**Work task**
Please return all the records exactly, with nothing left out.

Data extracted from a collection

☆ ☆ ☆

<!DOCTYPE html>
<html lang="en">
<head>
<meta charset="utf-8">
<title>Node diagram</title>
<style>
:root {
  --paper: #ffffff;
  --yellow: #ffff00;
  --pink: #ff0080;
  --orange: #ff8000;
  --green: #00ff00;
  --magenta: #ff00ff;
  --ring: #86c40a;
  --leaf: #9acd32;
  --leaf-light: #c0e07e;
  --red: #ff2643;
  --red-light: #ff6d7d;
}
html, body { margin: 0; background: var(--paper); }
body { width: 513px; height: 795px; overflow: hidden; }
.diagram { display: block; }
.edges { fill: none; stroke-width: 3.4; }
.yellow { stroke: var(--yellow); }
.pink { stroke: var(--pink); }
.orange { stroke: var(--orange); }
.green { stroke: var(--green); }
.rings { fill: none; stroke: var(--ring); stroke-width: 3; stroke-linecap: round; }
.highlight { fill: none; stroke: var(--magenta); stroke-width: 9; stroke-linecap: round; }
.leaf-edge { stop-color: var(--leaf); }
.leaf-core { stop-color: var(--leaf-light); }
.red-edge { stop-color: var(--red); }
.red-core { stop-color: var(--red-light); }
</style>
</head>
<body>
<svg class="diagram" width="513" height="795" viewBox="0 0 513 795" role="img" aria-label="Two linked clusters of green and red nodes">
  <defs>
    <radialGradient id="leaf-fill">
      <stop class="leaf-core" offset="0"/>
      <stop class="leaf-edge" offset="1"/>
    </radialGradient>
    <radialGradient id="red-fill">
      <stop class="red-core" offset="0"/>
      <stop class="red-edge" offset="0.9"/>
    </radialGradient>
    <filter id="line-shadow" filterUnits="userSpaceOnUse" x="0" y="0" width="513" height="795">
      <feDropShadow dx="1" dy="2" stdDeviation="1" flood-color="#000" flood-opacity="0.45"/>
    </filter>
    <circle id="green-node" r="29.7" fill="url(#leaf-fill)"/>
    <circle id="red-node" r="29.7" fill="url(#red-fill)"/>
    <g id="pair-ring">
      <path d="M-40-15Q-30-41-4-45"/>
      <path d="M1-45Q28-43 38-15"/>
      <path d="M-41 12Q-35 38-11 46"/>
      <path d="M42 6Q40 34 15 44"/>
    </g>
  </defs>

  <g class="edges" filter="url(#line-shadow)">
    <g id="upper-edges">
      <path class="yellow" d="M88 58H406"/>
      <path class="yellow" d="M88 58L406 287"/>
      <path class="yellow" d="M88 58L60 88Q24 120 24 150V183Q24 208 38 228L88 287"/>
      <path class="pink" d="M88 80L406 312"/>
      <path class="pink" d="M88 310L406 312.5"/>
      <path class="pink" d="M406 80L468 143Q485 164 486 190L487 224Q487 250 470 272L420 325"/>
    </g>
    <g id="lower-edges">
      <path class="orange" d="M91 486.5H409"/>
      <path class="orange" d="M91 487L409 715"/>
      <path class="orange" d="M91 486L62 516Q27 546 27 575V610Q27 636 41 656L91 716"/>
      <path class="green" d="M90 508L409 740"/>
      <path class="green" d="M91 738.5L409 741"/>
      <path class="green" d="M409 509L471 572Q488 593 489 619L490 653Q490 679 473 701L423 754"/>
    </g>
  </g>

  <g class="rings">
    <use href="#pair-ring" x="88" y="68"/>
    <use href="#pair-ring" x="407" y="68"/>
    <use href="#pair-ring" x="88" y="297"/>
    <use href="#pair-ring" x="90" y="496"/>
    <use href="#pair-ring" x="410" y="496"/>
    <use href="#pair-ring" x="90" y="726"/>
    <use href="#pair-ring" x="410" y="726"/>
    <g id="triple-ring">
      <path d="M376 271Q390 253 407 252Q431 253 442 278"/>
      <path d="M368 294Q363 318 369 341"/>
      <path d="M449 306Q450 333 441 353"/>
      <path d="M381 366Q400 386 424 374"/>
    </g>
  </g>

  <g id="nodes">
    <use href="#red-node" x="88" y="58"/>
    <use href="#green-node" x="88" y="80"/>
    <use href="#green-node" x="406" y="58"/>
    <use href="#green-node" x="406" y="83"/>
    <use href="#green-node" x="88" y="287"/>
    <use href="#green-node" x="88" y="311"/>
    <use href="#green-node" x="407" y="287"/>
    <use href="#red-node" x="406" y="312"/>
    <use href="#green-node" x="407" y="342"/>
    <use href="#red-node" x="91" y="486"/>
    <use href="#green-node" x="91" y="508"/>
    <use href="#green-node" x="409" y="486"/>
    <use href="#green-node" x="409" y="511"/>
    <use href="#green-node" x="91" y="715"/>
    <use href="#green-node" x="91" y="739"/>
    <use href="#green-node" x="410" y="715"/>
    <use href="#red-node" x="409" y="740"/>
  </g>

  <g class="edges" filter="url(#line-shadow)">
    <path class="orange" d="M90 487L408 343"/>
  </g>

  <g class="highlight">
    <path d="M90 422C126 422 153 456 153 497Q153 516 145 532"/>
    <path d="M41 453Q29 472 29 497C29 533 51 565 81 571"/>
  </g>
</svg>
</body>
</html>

☆ ☆ ☆

**The completed task**
<!DOCTYPE html>
<html lang="en">
<head>
<meta charset="utf-8">
<title>Node diagram</title>
<style>
:root {
  --paper: #ffffff;
  --yellow: #ffff00;
  --pink: #ff0080;
  --orange: #ff8000;
  --green: #00ff00;
  --magenta: #ff00ff;
  --ring: #86c40a;
  --leaf: #9acd32;
  --leaf-light: #c0e07e;
  --red: #ff2643;
  --red-light: #ff6d7d;
}
html, body { margin: 0; background: var(--paper); }
body { width: 513px; height: 795px; overflow: hidden; }
.diagram { display: block; }
.edges { fill: none; stroke-width: 3.4; }
.yellow { stroke: var(--yellow); }
.pink { stroke: var(--pink); }
.orange { stroke: var(--orange); }
.green { stroke: var(--green); }
.rings { fill: none; stroke: var(--ring); stroke-width: 3; stroke-linecap: round; }
.highlight { fill: none; stroke: var(--magenta); stroke-width: 9; stroke-linecap: round; }
.leaf-edge { stop-color: var(--leaf); }
.leaf-core { stop-color: var(--leaf-light); }
.red-edge { stop-color: var(--red); }
.red-core { stop-color: var(--red-light); }
</style>
</head>
<body>
<svg class="diagram" width="513" height="795" viewBox="0 0 513 795" role="img" aria-label="Two linked clusters of green and red nodes">
  <defs>
    <radialGradient id="leaf-fill">
      <stop class="leaf-core" offset="0"/>
      <stop class="leaf-edge" offset="1"/>
    </radialGradient>
    <radialGradient id="red-fill">
      <stop class="red-core" offset="0"/>
      <stop class="red-edge" offset="0.9"/>
    </radialGradient>
    <filter id="line-shadow" filterUnits="userSpaceOnUse" x="0" y="0" width="513" height="795">
      <feDropShadow dx="1" dy="2" stdDeviation="1" flood-color="#000" flood-opacity="0.45"/>
    </filter>
    <circle id="green-node" r="29.7" fill="url(#leaf-fill)"/>
    <circle id="red-node" r="29.7" fill="url(#red-fill)"/>
    <g id="pair-ring">
      <path d="M-40-15Q-30-41-4-45"/>
      <path d="M1-45Q28-43 38-15"/>
      <path d="M-41 12Q-35 38-11 46"/>
      <path d="M42 6Q40 34 15 44"/>
    </g>
  </defs>

  <g class="edges" filter="url(#line-shadow)">
    <g id="upper-edges">
      <path class="yellow" d="M88 58H406"/>
      <path class="yellow" d="M88 58L406 287"/>
      <path class="yellow" d="M88 58L60 88Q24 120 24 150V183Q24 208 38 228L88 287"/>
      <path class="pink" d="M88 80L406 312"/>
      <path class="pink" d="M88 310L406 312.5"/>
      <path class="pink" d="M406 80L468 143Q485 164 486 190L487 224Q487 250 470 272L420 325"/>
    </g>
    <g id="lower-edges">
      <path class="orange" d="M91 486.5H409"/>
      <path class="orange" d="M91 487L409 715"/>
      <path class="orange" d="M91 486L62 516Q27 546 27 575V610Q27 636 41 656L91 716"/>
      <path class="green" d="M90 508L409 740"/>
      <path class="green" d="M91 738.5L409 741"/>
      <path class="green" d="M409 509L471 572Q488 593 489 619L490 653Q490 679 473 701L423 754"/>
    </g>
  </g>

  <g class="rings">
    <use href="#pair-ring" x="88" y="68"/>
    <use href="#pair-ring" x="407" y="68"/>
    <use href="#pair-ring" x="88" y="297"/>
    <use href="#pair-ring" x="90" y="496"/>
    <use href="#pair-ring" x="410" y="496"/>
    <use href="#pair-ring" x="90" y="726"/>
    <use href="#pair-ring" x="410" y="726"/>
    <g id="triple-ring">
      <path d="M376 271Q390 253 407 252Q431 253 442 278"/>
      <path d="M368 294Q363 318 369 341"/>
      <path d="M449 306Q450 333 441 353"/>
      <path d="M381 366Q400 386 424 374"/>
    </g>
  </g>

  <g id="nodes">
    <use href="#red-node" x="88" y="58"/>
    <use href="#green-node" x="88" y="80"/>
    <use href="#green-node" x="406" y="58"/>
    <use href="#green-node" x="406" y="83"/>
    <use href="#green-node" x="88" y="287"/>
    <use href="#green-node" x="88" y="311"/>
    <use href="#green-node" x="407" y="287"/>
    <use href="#red-node" x="406" y="312"/>
    <use href="#green-node" x="407" y="342"/>
    <use href="#red-node" x="91" y="486"/>
    <use href="#green-node" x="91" y="508"/>
    <use href="#green-node" x="409" y="486"/>
    <use href="#green-node" x="409" y="511"/>
    <use href="#green-node" x="91" y="715"/>
    <use href="#green-node" x="91" y="739"/>
    <use href="#green-node" x="410" y="715"/>
    <use href="#red-node" x="409" y="740"/>
  </g>

  <g class="edges" filter="url(#line-shadow)">
    <path class="orange" d="M90 487L408 343"/>
  </g>

  <g class="highlight">
    <path d="M90 422C126 422 153 456 153 497Q153 516 145 532"/>
    <path d="M41 453Q29 472 29 497C29 533 51 565 81 571"/>
  </g>
</svg>
</body>
</html>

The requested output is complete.